• CommentRowNumber1.
• CommentAuthorzskoda
• CommentTimeMay 25th 2012
• (edited May 25th 2012)

I have expanded theory adding more basics in classical syntactic approach. I added a new subsection

#### Set-theoretic models for a first-order theory in syntactic approach

The basic concept is of a structure for a first-order language $L$: a set $M$ together with an interpretation of $L$ in $M$. A theory is specified by a language and a set of sentences in $L$. An $L$-structure $M$ is a model of $T$ if for every sentence $\phi$ in $T$, its interpretation in $M$, $\phi^M$ is true (“$\phi$ holds in $M$”). We say that $T$ is consistent or satisfiable (relative to the universe in which we do model theory) if there exist at least one model for $T$ (in our universe). Two theories, $T_1$, $T_2$ are said to be equivalent if they have the same models.

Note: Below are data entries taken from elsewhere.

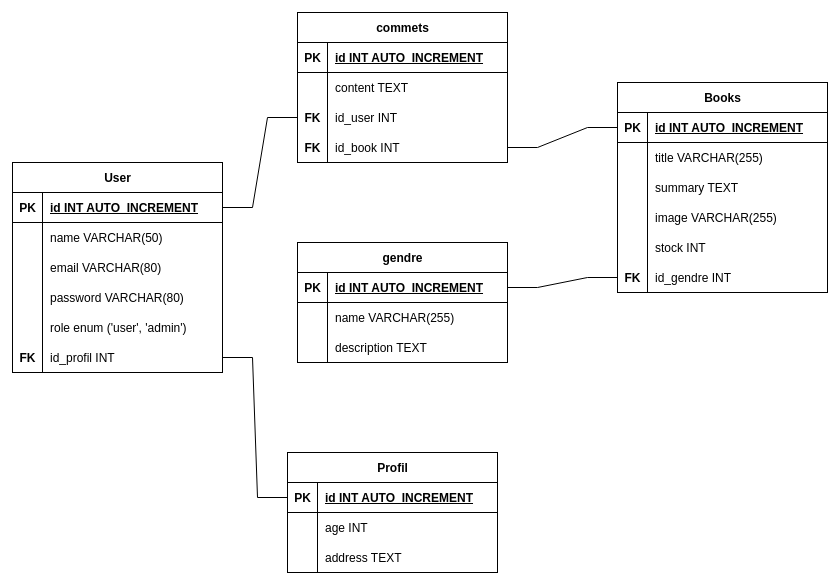
<!DOCTYPE html>
<html lang="en">
<head>
<meta charset="utf-8">
<title>Book database schema</title>
<style>
:root { --paper: #fff; --ink: #000; }
* { box-sizing: border-box; margin: 0; padding: 0; }
html, body { width: 840px; height: 585px; overflow: hidden; background: var(--paper); }
.diagram { position: relative; width: 840px; height: 585px; overflow: hidden; color: var(--ink); font: 12px/14px "Liberation Sans", Helvetica, Arial, sans-serif; }
.links { position: absolute; inset: 0; fill: none; stroke: var(--ink); stroke-width: 1; }
.entity { position: absolute; width: 211px; border: 1px solid var(--ink); background: var(--paper); }
.entity h2 { display: flex; align-items: center; justify-content: center; height: 30px; border-bottom: 1px solid var(--ink); font-size: 12px; font-weight: 700; }
.field { display: grid; grid-template-columns: 30px 1fr; height: 30px; white-space: nowrap; }
.field:last-child { height: 29px; }
.field > * { display: flex; align-items: center; }
.key { justify-content: center; border-right: 1px solid var(--ink); font-weight: 700; }
.column { padding-left: 7px; }
.primary { border-bottom: 1px solid var(--ink); }
.primary .column { font-weight: 700; text-decoration: underline; text-decoration-skip-ink: none; }
.user { left: 12px; top: 162px; }
.comments { left: 297px; top: 12px; }
.genre { left: 297px; top: 242px; }
.books { left: 617px; top: 82px; }
.profile { left: 287px; top: 452px; }
</style>
</head>
<body>
<main class="diagram">
  <svg class="links" width="840" height="585" viewBox="0 0 840 585" aria-hidden="true">
    <g transform="translate(.5 .5)">
      <polyline points="222,207 252,207 267,117 297,117"/>
      <polyline points="222,357 252,357 257,497 287,497"/>
      <polyline points="507,147 537,147 587,127 617,127"/>
      <polyline points="507,287 537,287 587,277 617,277"/>
    </g>
  </svg>

  <section class="entity user">
    <h2>User</h2>
    <div class="field primary"><b class="key">PK</b><span class="column">id INT AUTO_INCREMENT</span></div>
    <div class="field"><b class="key"></b><span class="column">name VARCHAR(50)</span></div>
    <div class="field"><b class="key"></b><span class="column">email VARCHAR(80)</span></div>
    <div class="field"><b class="key"></b><span class="column">password VARCHAR(80)</span></div>
    <div class="field"><b class="key"></b><span class="column">role enum ('user', 'admin')</span></div>
    <div class="field"><b class="key">FK</b><span class="column">id_profil INT</span></div>
  </section>

  <section class="entity comments">
    <h2>commets</h2>
    <div class="field primary"><b class="key">PK</b><span class="column">id INT AUTO_INCREMENT</span></div>
    <div class="field"><b class="key"></b><span class="column">content TEXT</span></div>
    <div class="field"><b class="key">FK</b><span class="column">id_user INT</span></div>
    <div class="field"><b class="key">FK</b><span class="column">id_book INT</span></div>
  </section>

  <section class="entity genre">
    <h2>gendre</h2>
    <div class="field primary"><b class="key">PK</b><span class="column">id INT AUTO_INCREMENT</span></div>
    <div class="field"><b class="key"></b><span class="column">name VARCHAR(255)</span></div>
    <div class="field"><b class="key"></b><span class="column">description TEXT</span></div>
  </section>

  <section class="entity books">
    <h2>Books</h2>
    <div class="field primary"><b class="key">PK</b><span class="column">id INT AUTO_INCREMENT</span></div>
    <div class="field"><b class="key"></b><span class="column">title VARCHAR(255)</span></div>
    <div class="field"><b class="key"></b><span class="column">summary TEXT</span></div>
    <div class="field"><b class="key"></b><span class="column">image VARCHAR(255)</span></div>
    <div class="field"><b class="key"></b><span class="column">stock INT</span></div>
    <div class="field"><b class="key">FK</b><span class="column">id_gendre INT</span></div>
  </section>

  <section class="entity profile">
    <h2>Profil</h2>
    <div class="field primary"><b class="key">PK</b><span class="column">id INT AUTO_INCREMENT</span></div>
    <div class="field"><b class="key"></b><span class="column">age INT</span></div>
    <div class="field"><b class="key"></b><span class="column">address TEXT</span></div>
  </section>
</main>
</body>
</html>
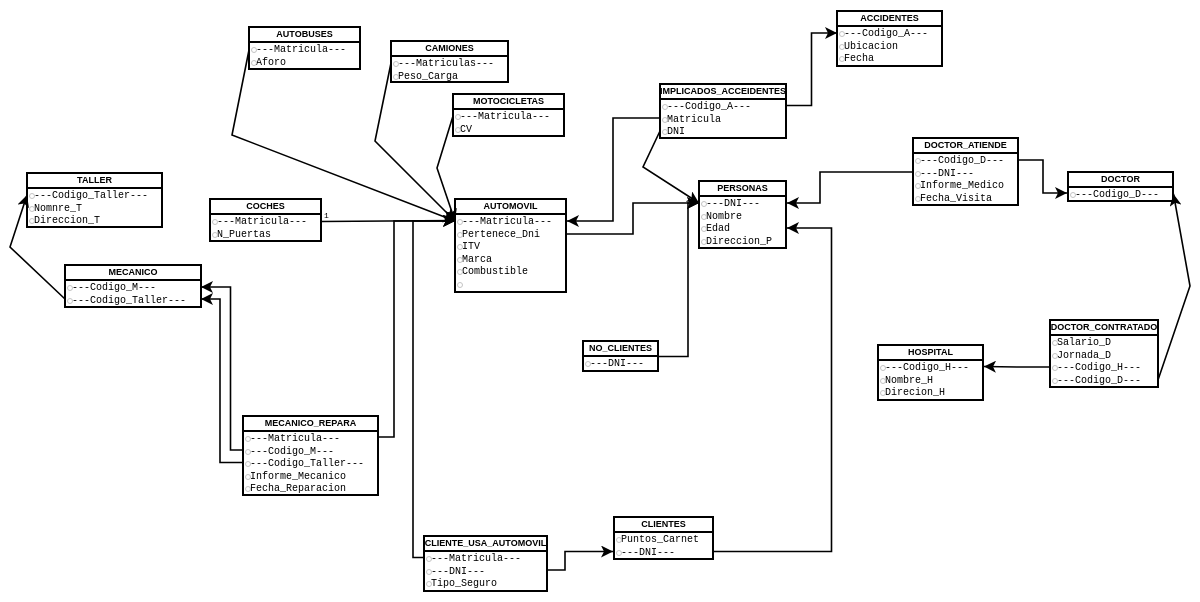
<!DOCTYPE html>
<html lang="es">
<head>
<meta charset="utf-8">
<title>Modelo relacional</title>
<style>
:root { --ink: #000; --paper: #fff; --dot: #c4c4c4; }
* { box-sizing: border-box; margin: 0; padding: 0; }
html, body { width: 1200px; height: 602px; overflow: hidden; background: var(--paper); }
.diagram { position: relative; width: 1200px; height: 602px; color: var(--ink); }
.entity {
  position: absolute; left: var(--x); top: var(--y); width: var(--w); height: var(--h);
  border: 2px solid var(--ink); background: var(--paper);
  display: flex; flex-direction: column;
}
.entity h2 {
  flex: none; height: 15px; border-bottom: 2px solid var(--ink);
  display: flex; justify-content: center;
  font: bold 9px/13px "Liberation Sans", Arial, sans-serif; white-space: nowrap;
}
.entity ul { list-style: none; padding-top: 1px; }
.entity li {
  position: relative; height: 12.6px; padding-left: 6px;
  font: 10px/12.6px "Liberation Mono", monospace; white-space: pre;
}
.entity li::before {
  content: ""; position: absolute; left: 1px; top: 3px; width: 4px; height: 4px;
  border: 1px solid var(--dot); border-radius: 50%;
}
.relations { position: absolute; left: 0; top: 0; }
.relations polyline { fill: none; stroke: var(--ink); stroke-width: 1.6; marker-end: url(#arrow); }
.relations text { font: 8px "Liberation Mono", monospace; }
</style>
</head>
<body>
<main class="diagram">
  <section class="entity" style="--x:248px;--y:26px;--w:113px;--h:44px">
    <h2>AUTOBUSES</h2>
    <ul><li>---Matricula---</li><li>Aforo</li></ul>
  </section>
  <section class="entity" style="--x:390px;--y:40px;--w:119px;--h:43px">
    <h2>CAMIONES</h2>
    <ul><li>---Matriculas---</li><li>Peso_Carga</li></ul>
  </section>
  <section class="entity" style="--x:452px;--y:93px;--w:113px;--h:44px">
    <h2>MOTOCICLETAS</h2>
    <ul><li>---Matricula---</li><li>CV</li></ul>
  </section>
  <section class="entity" style="--x:836px;--y:10px;--w:107px;--h:57px">
    <h2>ACCIDENTES</h2>
    <ul><li>---Codigo_A---</li><li>Ubicacion</li><li>Fecha</li></ul>
  </section>
  <section class="entity" style="--x:659px;--y:83px;--w:128px;--h:56px">
    <h2>IMPLICADOS_ACCEIDENTES</h2>
    <ul><li>---Codigo_A---</li><li>Matricula</li><li>DNI</li></ul>
  </section>
  <section class="entity" style="--x:26px;--y:172px;--w:137px;--h:56px">
    <h2>TALLER</h2>
    <ul><li>---Codigo_Taller---</li><li>Nomnre_T</li><li>Direccion_T</li></ul>
  </section>
  <section class="entity" style="--x:209px;--y:198px;--w:113px;--h:44px">
    <h2>COCHES</h2>
    <ul><li>---Matricula---</li><li>N_Puertas</li></ul>
  </section>
  <section class="entity" style="--x:454px;--y:198px;--w:113px;--h:95px">
    <h2>AUTOMOVIL</h2>
    <ul><li>---Matricula---</li><li>Pertenece_Dni</li><li>ITV</li><li>Marca</li><li>Combustible</li><li></li></ul>
  </section>
  <section class="entity" style="--x:698px;--y:180px;--w:89px;--h:69px">
    <h2>PERSONAS</h2>
    <ul><li>---DNI---</li><li>Nombre</li><li>Edad</li><li>Direccion_P</li></ul>
  </section>
  <section class="entity" style="--x:912px;--y:137px;--w:107px;--h:69px">
    <h2>DOCTOR_ATIENDE</h2>
    <ul><li>---Codigo_D---</li><li>---DNI---</li><li>Informe_Medico</li><li>Fecha_Visita</li></ul>
  </section>
  <section class="entity" style="--x:1067px;--y:171px;--w:107px;--h:31px">
    <h2>DOCTOR</h2>
    <ul><li>---Codigo_D---</li></ul>
  </section>
  <section class="entity" style="--x:64px;--y:264px;--w:138px;--h:44px">
    <h2>MECANICO</h2>
    <ul><li>---Codigo_M---</li><li>---Codigo_Taller---</li></ul>
  </section>
  <section class="entity" style="--x:582px;--y:340px;--w:77px;--h:32px">
    <h2>NO_CLIENTES</h2>
    <ul><li>---DNI---</li></ul>
  </section>
  <section class="entity" style="--x:877px;--y:344px;--w:107px;--h:57px">
    <h2>HOSPITAL</h2>
    <ul><li>---Codigo_H---</li><li>Nombre_H</li><li>Direcion_H</li></ul>
  </section>
  <section class="entity" style="--x:1049px;--y:319px;--w:110px;--h:69px">
    <h2>DOCTOR_CONTRATADO</h2>
    <ul><li>Salario_D</li><li>Jornada_D</li><li>---Codigo_H---</li><li>---Codigo_D---</li></ul>
  </section>
  <section class="entity" style="--x:242px;--y:415px;--w:137px;--h:81px">
    <h2>MECANICO_REPARA</h2>
    <ul><li>---Matricula---</li><li>---Codigo_M---</li><li>---Codigo_Taller---</li><li>Informe_Mecanico</li><li>Fecha_Reparacion</li></ul>
  </section>
  <section class="entity" style="--x:423px;--y:535px;--w:125px;--h:57px">
    <h2>CLIENTE_USA_AUTOMOVIL</h2>
    <ul><li>---Matricula---</li><li>---DNI---</li><li>Tipo_Seguro</li></ul>
  </section>
  <section class="entity" style="--x:613px;--y:516px;--w:101px;--h:44px">
    <h2>CLIENTES</h2>
    <ul><li>Puntos_Carnet</li><li>---DNI---</li></ul>
  </section>

  <svg class="relations" width="1200" height="602" viewBox="0 0 1200 602" aria-label="Relaciones entre tablas">
    <defs>
      <marker id="arrow" viewBox="0 0 12 12" markerWidth="12" markerHeight="12" refX="12" refY="6" markerUnits="userSpaceOnUse" orient="auto">
        <path d="M12 6L0 0L3 6L0 12Z"/>
      </marker>
    </defs>
    <g id="a-automovil">
      <polyline points="249,50 232,135 455,221"/>
      <polyline points="391,63 375,141 455,221"/>
      <polyline points="453,116 437,168 455,221"/>
      <polyline points="322,221.5 388,221 455,220.5"/>
      <polyline points="660,118 613,118 613,221 567,221"/>
      <polyline points="379,437 394,437 394,221 455,221"/>
      <polyline points="424,557.5 413,557.5 413,221 455,221"/>
      <text x="324" y="218">1</text>
    </g>
    <g id="a-personas">
      <polyline points="660,131 643,167 699,203"/>
      <polyline points="567,234 633,234 633,203 699,203"/>
      <polyline points="659,356.5 688,356.5 688,203 699,203"/>
      <polyline points="912,172 820,172 820,203 787,203"/>
      <polyline points="713,551.5 831.5,551.5 831.5,228 787,228"/>
    </g>
    <g id="a-taller-y-mecanico">
      <polyline points="65,299 10,247 27,195"/>
      <polyline points="242,450 230.5,450 230.5,287 201,287"/>
      <polyline points="242,462.5 220,462.5 220,299 201,299"/>
    </g>
    <g id="a-doctor-y-hospital">
      <polyline points="1018,160 1043,160 1043,193 1067,193"/>
      <polyline points="1158,380 1190,286 1173.5,194"/>
      <polyline points="1050,367 1017,367 984,366.5"/>
    </g>
    <g id="a-accidentes-y-clientes">
      <polyline points="786,105.5 811.5,105.5 811.5,33 837,33"/>
      <polyline points="547,570 565,570 565,551.5 613,551.5"/>
    </g>
  </svg>
</main>
</body>
</html>
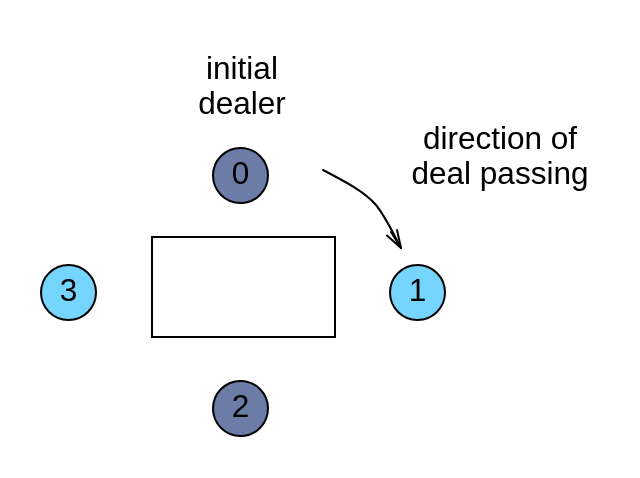
<!DOCTYPE html>
<html lang="en">
<head>
<meta charset="utf-8">
<title>Deal passing order</title>
<style>
:root {
  --paper: #ffffff;
  --ink: #000000;
  --team-slate: #6b7ca6;
  --team-sky: #75d5ff;
}
* { box-sizing: border-box; }
html, body { margin: 0; overflow: hidden; }
.diagram {
  position: relative;
  width: 640px;
  height: 478px;
  overflow: hidden;
  background: var(--paper);
  color: var(--ink);
  font: 31.5px/35px "Liberation Sans", Arial, sans-serif;
}
.label, .player, .table, .arrow { position: absolute; }
.label { margin: 0; text-align: center; white-space: nowrap; }
.label-dealer { left: 142px; top: 51px; width: 200px; }
.label-direction { left: 400px; top: 121px; width: 200px; }
.table {
  left: 151px;
  top: 236px;
  width: 185px;
  height: 102px;
  border: 2px solid var(--ink);
}
.player {
  width: 57px;
  height: 57px;
  border: 2px solid var(--ink);
  border-radius: 50%;
  line-height: 49px;
  text-align: center;
}
.slate { background: var(--team-slate); }
.sky { background: var(--team-sky); }
.north { left: 212px; top: 147px; }
.east { left: 389px; top: 264px; }
.south { left: 212px; top: 380px; }
.west { left: 40px; top: 264px; }
.arrow {
  left: 0;
  top: 0;
  fill: none;
  stroke: var(--ink);
  stroke-width: 2;
  stroke-linecap: round;
  stroke-linejoin: round;
}
</style>
</head>
<body>
<main class="diagram">
  <p class="label label-dealer">initial<br>dealer</p>
  <p class="label label-direction">direction of<br>deal passing</p>
  <div class="table"></div>
  <div class="player slate north">0</div>
  <div class="player sky east">1</div>
  <div class="player slate south">2</div>
  <div class="player sky west">3</div>
  <svg class="arrow" width="640" height="478" viewBox="0 0 640 478" aria-hidden="true">
    <path d="M323 170C346 182 365 192 376 205C385 216 392 231 401 248"/>
    <path d="M387 235.5L401 248L397 230M391 232L401 248"/>
  </svg>
</main>
</body>
</html>
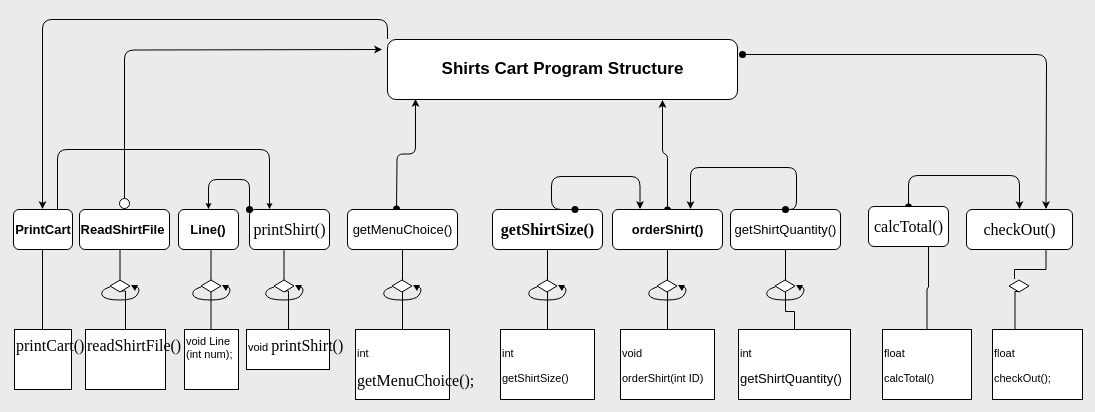
<!DOCTYPE html>
<html lang="en">
<head>
<meta charset="utf-8">
<title>Shirts Cart Program Structure</title>
<style>
:root {
  --ground: #ebebeb;
  --node: #ffffff;
  --ink: #000000;
  --sans: "Liberation Sans", Arial, sans-serif;
  --serif: "Liberation Serif", "Times New Roman", serif;
}
* { box-sizing: border-box; }
body { margin: 0; overflow: hidden; }
.chart {
  position: relative;
  width: 1095px;
  height: 412px;
  overflow: hidden;
  background: var(--ground);
  color: var(--ink);
  font: 13px/14px var(--sans);
  white-space: nowrap;
}
.program, .module, .signature {
  position: absolute;
  left: var(--x);
  width: var(--w);
  margin: 0;
  background: var(--node);
  border: 1px solid var(--ink);
}
.program, .module {
  display: flex;
  align-items: center;
  justify-content: center;
}
.program {
  top: 39px;
  height: 61px;
  padding-bottom: 2px;
  border-radius: 9px;
  font-size: 17px;
  font-weight: bold;
}
.module { top: var(--y, 209px); height: 41px; border-radius: 6px; }
.strong { font-weight: bold; }
.serif { font-family: var(--serif); font-size: 16px; }
.signature {
  top: 329px;
  height: var(--h, 71px);
  padding: 16px 0 0 1px;
  font-size: 11px;
}
.signature p { margin: 0 0 11px; }
.signature.short { padding-top: 9px; }
.signature.wrapped { padding-top: 5px; line-height: 13px; }
.signature .medium { font-size: 13px; padding-top: 1px; }
.signature .lower { padding-top: 3px; }
.connectors { position: absolute; left: 0; top: 0; }
.wires { fill: none; stroke: var(--ink); stroke-width: 1; }
.dots { fill: var(--ink); }
</style>
</head>
<body>
<main class="chart">
  <h1 class="program" style="--x:387px;--w:351px">Shirts Cart Program Structure</h1>

  <div class="module strong" style="--x:13px;--w:60px">PrintCart</div>
  <div class="module strong" style="--x:79px;--w:91px;padding-right:4px">ReadShirtFile</div>
  <div class="module strong" style="--x:178px;--w:61px;padding-right:1px">Line()</div>
  <div class="module serif" style="--x:249px;--w:81px">printShirt()</div>
  <div class="module" style="--x:347px;--w:111px">getMenuChoice()</div>
  <div class="module serif strong" style="--x:492px;--w:111px">getShirtSize()</div>
  <div class="module strong" style="--x:612px;--w:111px">orderShirt()</div>
  <div class="module" style="--x:730px;--w:111px">getShirtQuantity()</div>
  <div class="module serif" style="--x:868px;--y:206px;--w:81px">calcTotal()</div>
  <div class="module serif" style="--x:966px;--w:107px">checkOut()</div>

  <div class="signature short" style="--x:14px;--w:58px;--h:61px"><p class="serif">printCart()</p></div>
  <div class="signature short" style="--x:85px;--w:81px;--h:61px"><p class="serif">readShirtFile()</p></div>
  <div class="signature wrapped" style="--x:184px;--w:55px;--h:61px">void Line<br>(int num);</div>
  <div class="signature short" style="--x:246px;--w:84px;--h:41px"><p>void <span class="serif">printShirt()</span></p></div>
  <div class="signature" style="--x:355px;--w:95px"><p>int</p><p class="serif lower">getMenuChoice();</p></div>
  <div class="signature" style="--x:500px;--w:95px"><p>int</p><p>getShirtSize()</p></div>
  <div class="signature" style="--x:620px;--w:95px"><p>void</p><p>orderShirt(int ID)</p></div>
  <div class="signature" style="--x:738px;--w:113px"><p>int</p><p class="medium">getShirtQuantity()</p></div>
  <div class="signature" style="--x:882px;--w:90px"><p>float</p><p>calcTotal()</p></div>
  <div class="signature" style="--x:992px;--w:91px"><p>float</p><p>checkOut();</p></div>

  <svg class="connectors" width="1095" height="412" viewBox="0 0 1095 412" aria-hidden="true">
    <defs>
      <marker id="arrow" markerUnits="userSpaceOnUse" markerWidth="10" markerHeight="10" refX="8" refY="5" orient="auto">
        <path d="M9 5L1 1L3 5L1 9Z" fill="#000"/>
      </marker>
      <marker id="small-arrow" markerUnits="userSpaceOnUse" markerWidth="8" markerHeight="8" refX="6" refY="4" orient="auto">
        <path d="M7 4L1 1L2 4L1 7Z" fill="#000"/>
      </marker>
      <path id="decision" d="M-10 0L0 -6L10 0L0 6Z" fill="#fff" stroke="#000"/>
      <g id="loop">
        <path d="M-10 1C-16 3 -19 5 -18 9Q-16 14 0 14Q14 14 17 9Q21 3 17 1" fill="none" stroke="#000"/>
        <path d="M11 -1L18 -1L15 5Z" fill="#000"/>
        <use href="#decision"/>
      </g>
    </defs>

    <g class="wires" id="calls">
      <path d="M387.500 39V29Q387.500 19.500 378 19.500H52Q42.500 19.500 42.500 29V208" marker-end="url(#arrow)"/>
      <path d="M124.500 198V59Q124.500 50 134 50L381 49.500" marker-end="url(#arrow)"/>
      <path d="M57.500 209V159Q57.500 149.500 67 149.500H260Q269.500 149.500 269.500 159V208" marker-end="url(#small-arrow)"/>
      <path d="M249.500 209V188Q249.500 179.500 241 179.500H217Q208.500 179.500 208.500 188V208" marker-end="url(#small-arrow)"/>
      <path d="M396.500 209L397 160Q397 154 403 154H409Q415.500 154 415.500 147V100" marker-end="url(#arrow)"/>
      <path d="M575 209.500H561Q551.500 209.500 551.500 200V186Q551.500 176.500 561 176.500H631Q640 176.500 640 186V208" marker-end="url(#arrow)"/>
      <path d="M667.500 209V158Q667.500 155 665 154Q662.500 153 662.500 150V101" marker-end="url(#arrow)"/>
      <path d="M785 209.500H790Q796.500 209.500 796.500 201V176Q796.500 167.500 788 167.500H699Q690.500 167.500 690.500 176V208" marker-end="url(#arrow)"/>
      <path d="M908.500 206V185Q908.500 175.500 918 175.500H1010Q1019.500 175.500 1019.500 185V208" marker-end="url(#arrow)"/>
      <path d="M742 54.500H1037Q1046.500 54.500 1046.500 64L1046 208" marker-end="url(#arrow)"/>
    </g>

    <g class="wires" id="declarations">
      <path d="M42.500 250V329"/>
      <path d="M120 250V291H125.500V329"/>
      <path d="M211 250V329"/>
      <path d="M284 250V291H288.500V329"/>
      <path d="M402.500 250V329"/>
      <path d="M547.500 250V329"/>
      <path d="M667.500 250V329"/>
      <path d="M785.500 250V311.500H794.500V329"/>
      <path d="M928.500 247V287L927 289V329"/>
      <path d="M1046 250V269.500H1014.500V279M1019 291.500H1015V329"/>
    </g>

    <use href="#loop" x="120" y="286"/>
    <use href="#loop" x="211" y="286"/>
    <use href="#loop" x="284" y="286"/>
    <use href="#loop" x="402" y="286"/>
    <use href="#loop" x="547" y="286"/>
    <use href="#loop" x="667" y="286"/>
    <use href="#loop" x="785" y="286"/>
    <use href="#decision" x="1019" y="286"/>

    <circle cx="124.500" cy="203.500" r="5" fill="#fff" stroke="#000"/>
    <g class="dots">
      <circle cx="249.500" cy="209.500" r="3.500"/>
      <path d="M393 209A3.500 3.500 0 0 1 400 209Z"/>
      <circle cx="575" cy="209.500" r="3.500"/>
      <path d="M664 210A3.500 3.500 0 0 1 671 210Z"/>
      <circle cx="785.500" cy="209.500" r="3.500"/>
      <path d="M905 207A3.500 3.500 0 0 1 912 207Z"/>
      <circle cx="742.500" cy="54.500" r="3.500"/>
    </g>
  </svg>
</main>
</body>
</html>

Given a class $K$ of structures for $L$, there is a theory $Th(K)$ consisting of all sentences in $L$ which hold in every structure from $K$. Two structures $M$ and $N$ are elementary equivalent (sometimes written by equality $M=N$, sometimes said “elementarily equivalent”) if $Th(M)=Th(N)$, i.e. if they satisfy the same sentences in $L$. Any set of sentences which is equivalent to $Th(K)$ is called a set of axioms of $K$. A theory is said to be finitely axiomatizable if there exist a finite set of axioms for $K$.

A theory is said to be complete if it is equivalent to $Th(M)$ for some structure $M$.